Professor of the Practice of Health and Human Rights, HSPH; Jeremiah Smith Jr. Lecturer in Law, HLS
This paper examines the promise of inclusive social protection central to India’s Aadhaar scheme, a national initiative using biometric information to allocate unique identification numbers to Indian residents. Aadhaar has reached over one billion people and promises to expand access to basic identification, improve enrolment in social protection and financial inclusion schemes, curb leakages, reduce corruption and address other gaps in India’s social protection architecture. However, the establishment of a national identification scheme does not of itself guarantee social protection. This paper assesses Aadhaar’s aims to achieve inclusive social protection through personal, civic, functional and entrepreneurial inclusion, and explores whether Aadhaar indeed fulfils these goals.

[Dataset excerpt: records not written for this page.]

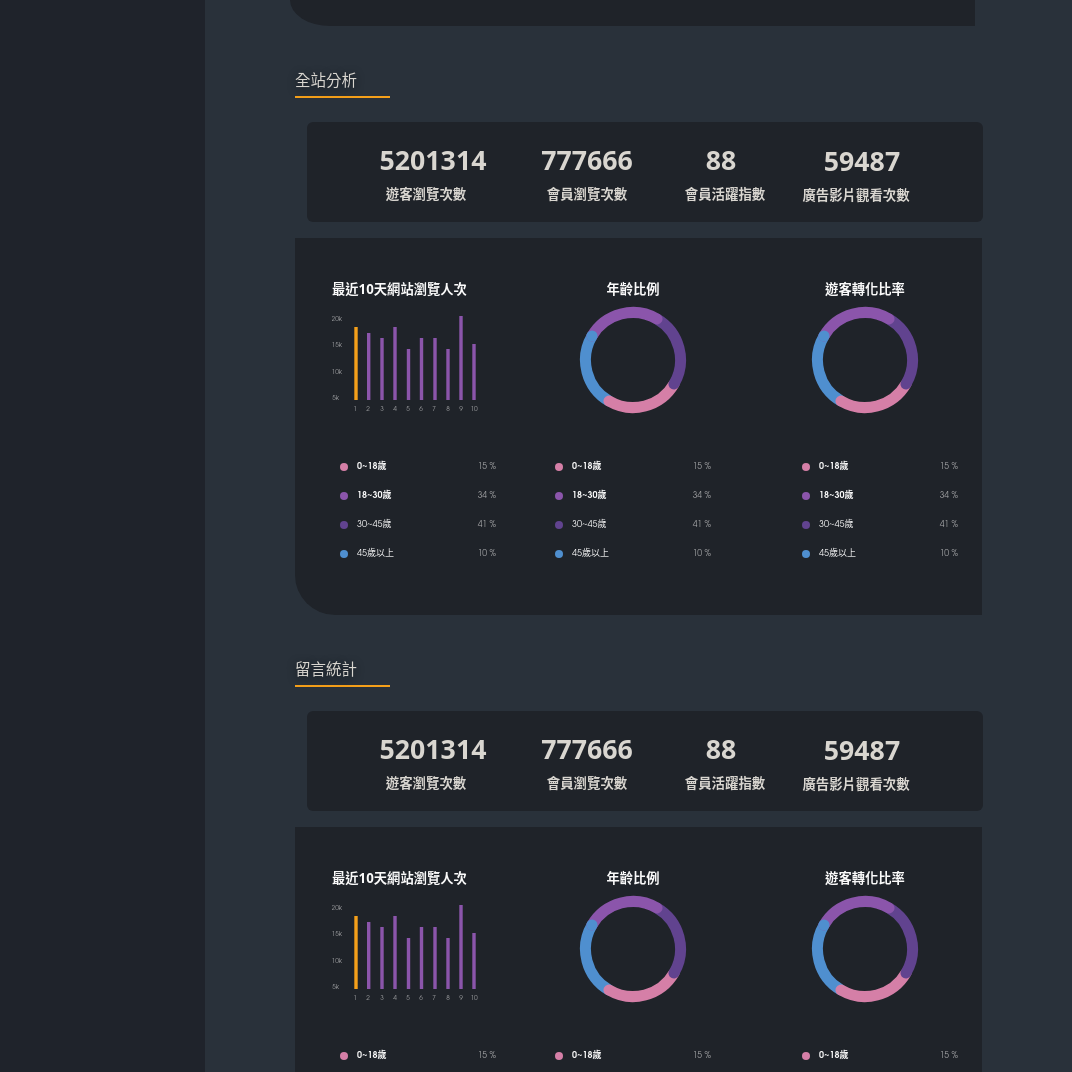
<!DOCTYPE html>
<html lang="zh-Hant">
<head>
<meta charset="utf-8">
<title>全站分析</title>
<style>
:root {
  --page: #29313a;
  --sidebar: #1f232b;
  --card: #1f2329;
  --accent: #f5a01a;
  --figure: #d9d6d0;
  --white: #fafafa;
  --muted: #a3a4a6;
  --pink: #d57fa7;
  --purple: #8b55ab;
  --violet: #61438f;
  --blue: #4f8fcf;
  --text: "Noto Sans", "Noto Sans CJK TC", sans-serif;
  --geo: "TeX Gyre Adventor", "Noto Sans CJK TC", sans-serif;
}
* { box-sizing: border-box; margin: 0; padding: 0; }
html, body { width: 1072px; height: 1072px; overflow: hidden; }
body { display: flex; background: var(--page); font-family: var(--text); color: var(--white); }
.symbols { position: absolute; width: 0; height: 0; }
.sidebar { flex: 0 0 205px; height: 1072px; background: var(--sidebar); }
.content { flex: 1; height: 1072px; overflow: hidden; display: flex; flex-direction: column; gap: 40px; padding-left: 85px; }
.previous-panel { flex: none; width: 685px; height: 26px; background: var(--card); border-bottom-left-radius: 40px 26px; }
.report { flex: none; width: 688px; height: 549px; margin-left: 5px; }
.report h2 {
  width: 95px; height: 32px; border-bottom: 2px solid var(--accent);
  font-size: 15.5px; font-weight: 300; line-height: 28px; color: var(--figure);
  white-space: nowrap; text-shadow: 0 2px 8px #11161c;
}
.totals {
  display: grid; grid-template-columns: 162px 160px 116px 146px;
  width: 676px; height: 100px; margin: 24px 0 0 12px; padding: 20px 0 0 38px;
  background: var(--card); border-radius: 6px; list-style: none;
  text-align: center; white-space: nowrap; color: var(--figure); font-weight: 700;
}
.totals strong { display: block; position: relative; left: var(--shift, 0); font-size: 26.7px; line-height: 36px; }
.totals span { display: block; margin-top: 6px; font-size: 13.4px; line-height: 20px; }
.totals .guests { --shift: 7px; }
.totals .activity { --shift: -4px; }
.totals .ads { --shift: 6px; padding-top: 1px; }
.panel {
  display: grid; grid-template-columns: 215px 247px 156px;
  width: 687px; height: 377px; margin-top: 16px; padding: 41px 0 0 45px;
  background: var(--card); border-bottom-left-radius: 40px;
}
.metric { width: 156px; }
.chart { display: flex; flex-direction: column; align-items: center; gap: 6px; position: relative; }
.visits .chart { align-items: flex-start; left: -8px; }
.conversion .chart { left: -15px; }
.chart h3 { font-size: 13.3px; font-weight: 700; line-height: 20px; white-space: nowrap; }
.chart svg { display: block; height: 110px; }
.visits svg { width: 156px; }
.ring { width: 110px; }
.legend { margin-top: 37px; list-style: none; font-family: var(--geo); }
.legend li { display: flex; align-items: center; height: 29px; font-size: 9px; line-height: 14px; white-space: nowrap; }
.legend li::before { content: ""; width: 8px; height: 8px; margin-right: 9px; border-radius: 50%; background: var(--dot); }
.legend .strong { font-weight: 700; }
.legend span { margin-left: auto; font-size: 8.5px; font-weight: 400; color: var(--muted); }
.pink { --dot: var(--pink); }
.purple { --dot: var(--purple); }
.violet { --dot: var(--violet); }
.blue { --dot: var(--blue); }
.axis { font-family: var(--geo); font-size: 6.5px; fill: var(--muted); }
</style>
</head>
<body>
<svg class="symbols" aria-hidden="true">
  <defs>
    <symbol id="visit-bars" viewBox="0 0 156 110">
      <g class="axis" text-anchor="end">
        <text x="10" y="16">20k</text>
        <text x="10" y="42">15k</text>
        <text x="10" y="69">10k</text>
        <text x="7" y="95">5k</text>
      </g>
      <g fill="none" stroke="var(--purple)" stroke-width="3.4">
        <path stroke="var(--accent)" d="M24 95V22"/>
        <path d="M36.7 95V28M50 95V33M63 95V22M76.5 95V44M89.5 95V33M103 95V33M116 95V44M129 95V11M142 95V39"/>
      </g>
      <g class="axis" text-anchor="middle">
        <text x="23" y="106">1</text>
        <text x="36" y="106">2</text>
        <text x="50" y="106">3</text>
        <text x="63" y="106">4</text>
        <text x="76" y="106">5</text>
        <text x="89" y="106">6</text>
        <text x="102" y="106">7</text>
        <text x="116" y="106">8</text>
        <text x="129" y="106">9</text>
        <text x="142" y="106">10</text>
      </g>
    </symbol>
    <symbol id="share-ring" viewBox="0 0 110 110">
      <g fill="none" stroke-width="11" stroke-linecap="round">
        <path stroke="var(--blue)" d="M31 96A47.5 47.5 0 0 1 14 31"/>
        <path stroke="var(--pink)" d="M96 79A47.5 47.5 0 0 1 31 96"/>
        <path stroke="var(--violet)" d="M79 14A47.5 47.5 0 0 1 96 79"/>
        <path stroke="var(--purple)" d="M14 31A47.5 47.5 0 0 1 79 14"/>
      </g>
      <circle cx="14" cy="31" r="5.5" fill="var(--blue)"/>
    </symbol>
  </defs>
</svg>

<aside class="sidebar"></aside>

<main class="content">
  <div class="previous-panel"></div>

  <section class="report">
    <h2>全站分析</h2>
    <ul class="totals">
      <li class="guests"><strong>5201314</strong><span>遊客瀏覽次數</span></li>
      <li class="members"><strong>777666</strong><span>會員瀏覽次數</span></li>
      <li class="activity"><strong>88</strong><span>會員活躍指數</span></li>
      <li class="ads"><strong>59487</strong><span>廣告影片觀看次數</span></li>
    </ul>
    <div class="panel">
      <article class="metric visits">
        <div class="chart">
          <h3>最近10天網站瀏覽人次</h3>
          <svg><use href="#visit-bars"/></svg>
        </div>
        <ul class="legend">
          <li class="pink strong">0~18歲<span>15 %</span></li>
          <li class="purple strong">18~30歲<span>34 %</span></li>
          <li class="violet">30~45歲<span>41 %</span></li>
          <li class="blue">45歲以上<span>10 %</span></li>
        </ul>
      </article>
      <article class="metric ages">
        <div class="chart">
          <h3>年齡比例</h3>
          <svg class="ring"><use href="#share-ring"/></svg>
        </div>
        <ul class="legend">
          <li class="pink strong">0~18歲<span>15 %</span></li>
          <li class="purple strong">18~30歲<span>34 %</span></li>
          <li class="violet">30~45歲<span>41 %</span></li>
          <li class="blue">45歲以上<span>10 %</span></li>
        </ul>
      </article>
      <article class="metric conversion">
        <div class="chart">
          <h3>遊客轉化比率</h3>
          <svg class="ring"><use href="#share-ring"/></svg>
        </div>
        <ul class="legend">
          <li class="pink strong">0~18歲<span>15 %</span></li>
          <li class="purple strong">18~30歲<span>34 %</span></li>
          <li class="violet">30~45歲<span>41 %</span></li>
          <li class="blue">45歲以上<span>10 %</span></li>
        </ul>
      </article>
    </div>
  </section>

  <section class="report">
    <h2>留言統計</h2>
    <ul class="totals">
      <li class="guests"><strong>5201314</strong><span>遊客瀏覽次數</span></li>
      <li class="members"><strong>777666</strong><span>會員瀏覽次數</span></li>
      <li class="activity"><strong>88</strong><span>會員活躍指數</span></li>
      <li class="ads"><strong>59487</strong><span>廣告影片觀看次數</span></li>
    </ul>
    <div class="panel">
      <article class="metric visits">
        <div class="chart">
          <h3>最近10天網站瀏覽人次</h3>
          <svg><use href="#visit-bars"/></svg>
        </div>
        <ul class="legend">
          <li class="pink strong">0~18歲<span>15 %</span></li>
        </ul>
      </article>
      <article class="metric ages">
        <div class="chart">
          <h3>年齡比例</h3>
          <svg class="ring"><use href="#share-ring"/></svg>
        </div>
        <ul class="legend">
          <li class="pink strong">0~18歲<span>15 %</span></li>
        </ul>
      </article>
      <article class="metric conversion">
        <div class="chart">
          <h3>遊客轉化比率</h3>
          <svg class="ring"><use href="#share-ring"/></svg>
        </div>
        <ul class="legend">
          <li class="pink strong">0~18歲<span>15 %</span></li>
        </ul>
      </article>
    </div>
  </section>
</main>
</body>
</html>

Although it is too early conclusively to evaluate Aadhaar as a transformative contributor to social protection in India, there is much to be learned for transnational social protection from the scheme’s efforts to create a more inclusive system and to address the critical questions of privacy and state surveillance at stake.
Bhatia, Amiya, and Jacqueline Bhabha. "India’s Aadhaar Scheme and the Promise of Inclusive Social Protection." Oxford Development Studies 45.1 (January 2017): 64-79.